Rapid antigen tests (RAT) and rapid antibody tests are point-of-care (POC) diagnostic techniques that are commonly used to detect the presence of a virus’s viral antigen. These lateral flow immunoassay methods can detect a viral infection a few days after exposure to the virus or before symptoms arise. Rapid antigen test kits, as contrast to enzyme-linked immunosorbent assay (ELISA) and polymerase chain reaction (PCR) assays, require less time, money, and laboratory equipment. Rapid diagnostic tests detecting NS1, a protein specific to the virus, have also been developed for the diagnosis of dengue fever. Moreover, rapid diagnostic tests not only eliminated the requirement for specialized equipment and trained staff, but also allowed quick result within 15 to 20 minutes.

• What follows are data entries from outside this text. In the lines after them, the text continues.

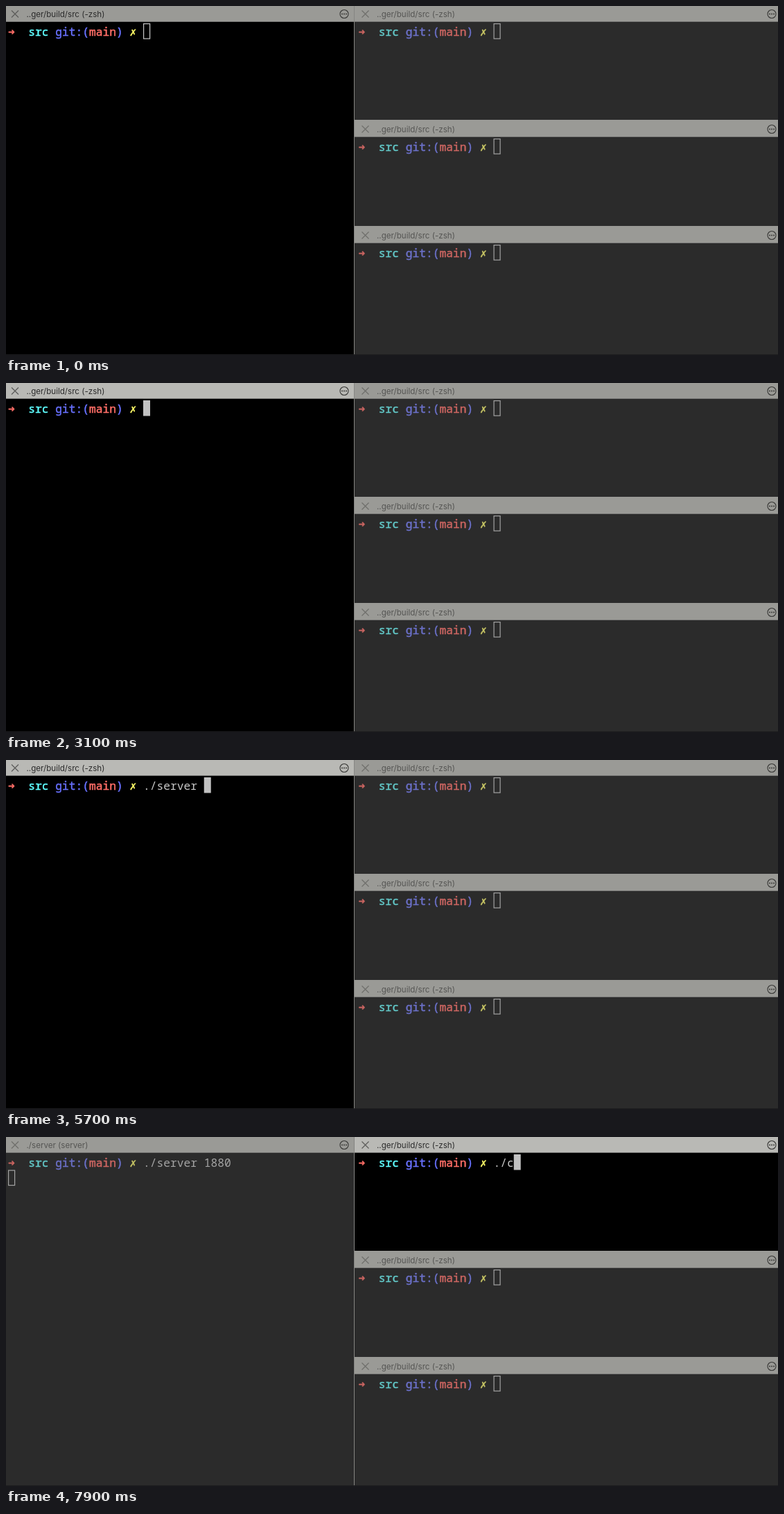
Write an HTML page with a canvas that moves like this. It is 1114 by 503 pixels and loops after 8000 ms.

```html
<!DOCTYPE html>
<html lang="en">
<head>
<meta charset="utf-8">
<title>Terminal panes</title>
<style>
  html, body { margin: 0; width: 100%; height: 100%; overflow: hidden; background: #000; }
  canvas { display: block; }
</style>
</head>
<body>
<canvas id="stage" width="1114" height="503"></canvas>
<script>
const ctx = document.getElementById('stage').getContext('2d');

const LOOP = 8000;
const ACTIVATE = 2900;   // window gains focus
const ENTER = 6700;      // server command is run
const SWITCH = 6900;     // focus moves to the top right pane
const CELL = 9.75, ROW = 22.5;

const MONO = '16.25px "Noto Sans Mono", "DejaVu Sans Mono", monospace';
const DINGBATS = '16.2px "DejaVu Sans Mono", "DejaVu Sans", monospace';
const TITLE = '11.6px Inter, "Liberation Sans", sans-serif';

const BRIGHT = { bg: '#000', red: '#ff6e67', cyan: '#5ffdff', blue: '#6871ff', yellow: '#fffc67', text: '#c7c7c7', title: '#2b2b2b', cross: '#5c5c5a' };
const DIM = { bg: '#2b2b2b', red: '#cb6561', cyan: '#62c6c6', blue: '#6b70c8', yellow: '#c7c564', text: '#a3a3a3', title: '#555553', cross: '#6e6e6b' };

const PANES = [
  { x: 0, y: 0, w: 502, h: 503, inset: 3, icon: 488 },
  { x: 503, y: 0, w: 611, h: 164, inset: 5.5, icon: 1105 },
  { x: 503, y: 166, w: 611, h: 151, inset: 5.5, icon: 1105 },
  { x: 503, y: 319, w: 611, h: 184, inset: 5.5, icon: 1105 }
];

const SERVER_CMD = './server 1880';
const SERVER_KEYS = [4400, 4600, 4750, 4900, 5050, 5200, 5300, 5450, 5650, 5850, 6000, 6100, 6300];
const CLIENT_CMD = './c';
const CLIENT_KEYS = [7500, 7700, 7900];

const typed = (cmd, keys, t) => cmd.slice(0, keys.filter(k => k <= t).length);

function rect(x, y, w, h, color) {
  ctx.fillStyle = color;
  ctx.fillRect(x, y, w, h);
}

function write(str, x, y, font, color, weight = 0) {
  ctx.font = font;
  ctx.fillStyle = color;
  ctx.fillText(str, x, y);
  if (weight) {
    ctx.strokeStyle = color;
    ctx.lineWidth = weight;
    ctx.strokeText(str, x, y);
  }
}

function header(pane, title, colors, lit) {
  const { x, y, w, icon } = pane;
  const cy = y + 11.5, cx = x + (x ? 15.5 : 13);
  const top = y ? y - 2 : 0;
  rect(x, top, w, y + 22 - top, lit ? '#b9b9b5' : '#9a9a96');
  rect(x, y + 22, w, 1, '#777775');

  ctx.strokeStyle = colors.cross;
  ctx.lineWidth = 1.2;
  ctx.beginPath();
  ctx.moveTo(cx - 5, cy - 5);
  ctx.lineTo(cx + 5, cy + 5);
  ctx.moveTo(cx + 5, cy - 5);
  ctx.lineTo(cx - 5, cy + 5);
  ctx.stroke();

  write(title, x + (x ? 32 : 29.5), y + 15.5, TITLE, colors.title);

  ctx.strokeStyle = ctx.fillStyle = '#373735';
  ctx.lineWidth = 1.1;
  ctx.beginPath();
  ctx.arc(icon, cy, 6, 0, Math.PI * 2);
  ctx.stroke();
  for (const dx of [-3, 0, 3]) {
    ctx.beginPath();
    ctx.arc(icon + dx, cy, 0.95, 0, Math.PI * 2);
    ctx.fill();
  }
}

function cursor(x, y, solid, color) {
  if (solid) return rect(x, y, 10, 22.5, '#c1c1c1');
  ctx.strokeStyle = color;
  ctx.lineWidth = 1.2;
  ctx.strokeRect(x + 0.6, y + 0.6, 9, 21.5);
}

function drawPane(pane, { title, command, ran, focused, windowActive }) {
  const colors = focused ? BRIGHT : DIM;
  const left = pane.x + pane.inset, base = pane.y + 43;
  const col = n => left + n * CELL;

  rect(pane.x, pane.y, pane.w, pane.h, colors.bg);
  header(pane, title, colors, focused && windowActive);

  write('➜', col(0), base - 0.5, DINGBATS, colors.red, 0.3);
  write('src', col(3), base, MONO, colors.cyan, 0.5);
  write('git:(', col(7), base, MONO, colors.blue, 0.5);
  write('main', col(12), base, MONO, colors.red, 0.5);
  write(')', col(16), base, MONO, colors.blue, 0.5);
  write('✗', col(18), base, DINGBATS, colors.yellow, 0.3);
  write(command, col(20), base, MONO, colors.text);

  const cursorX = ran ? left : col(20 + command.length);
  cursor(cursorX, pane.y + 25 + (ran ? ROW : 0), focused && windowActive, colors.text);
}

function render(t) {
  const ran = t >= ENTER;
  const current = t < SWITCH ? 0 : 1;
  const idle = '..ger/build/src (-zsh)';
  const serverTitle = !ran ? idle : t < SWITCH ? './server (-zsh)' : './server (server)';
  const commands = [typed(SERVER_CMD, SERVER_KEYS, t), typed(CLIENT_CMD, CLIENT_KEYS, t), '', ''];

  PANES.forEach((pane, i) => drawPane(pane, {
    title: i ? idle : serverTitle,
    command: commands[i],
    ran: i === 0 && ran,
    focused: i === current,
    windowActive: t >= ACTIVATE
  }));
  rect(502, 0, 1, 503, '#858583');
  rect(0, 502, 1114, 1, '#1c1c1e');
}

function tick() {
  render(performance.now() % LOOP);
  requestAnimationFrame(tick);
}
tick();
</script>
</body>
</html>
```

On the other hand, there rapid antibody testing methods available for the detection of dengue specific IgG and IgM antibodies.
To meet a revolutionary safe and rapid dengue virus diagnosis, check out our RapidFor™ Dengue IgG/IgM/NS1 Combo Rapid Test Kit, RapidFor™ Dengue NS1 Ag Rapid Test Kit, and RapidFor™ Dengue IgG/IgM Rapid Test Kit.
How is dengue fever treated?
There is currently no specific treatment for dengue fever. Mild cases of dengue fever typically recover shortly at home by resting and staying hydrated. The over the counter (OTC) pain and fever reliever drugs may also be helpful in managing the symptoms during recovery. However, experts warn that while acetaminophen and paracetamol are safe options, non-steroidal anti-inflammatory drugs (NSAIDs) such as aspirin and ibuprofen should be avoided as they might increase the risk of complications. The treatment of severe dengue fever may require in-hospital treatment, intravenous (IV) fluid and electrolyte replacement, and blood transfusions.
The first vaccine against dengue fever, Dengvaxia® by Sanofi Pasteur, was licensed in 2015 and has recently been approved by regulatory authorities in approximately 20 countries. The clinical trials have demonstrated the efficacy of the vaccine against dengue fever in people with histories of past infection. Accordingly, the vaccine is currently targeted for use in endemic areas, for people of 9 to 45 years of age who have had minimum one previous dengue virus infection. There are also various vaccine candidates that are currently under evaluation including the DENVax vaccine developed by Takeda, the efficacy data of which demonstrated a promising 62% efficacy three years after vaccination and 83.6% efficacy at preventing hospitalization.
What are some of the efforts for raising awareness for dengue fever?
Public health authorities support the development and application of guidelines, strategies, and policies regarding the prevention and management of dengue fever outbreaks. They provide training and technical guidance for the prevention, diagnosis, management, and treatment of dengue fever. Moreover, these institutions hold campaigns to inform and educate the general public as well as medical professionals on dengue fever and on the novel methods and technology for its prevention, diagnosis, and treatment. Each year on 15 June, The Association of Southeast Asian Nations, or ASEAN, commemorates ASEAN Dengue Day to raise awareness against the disease and mobilize resources for its prevention and management.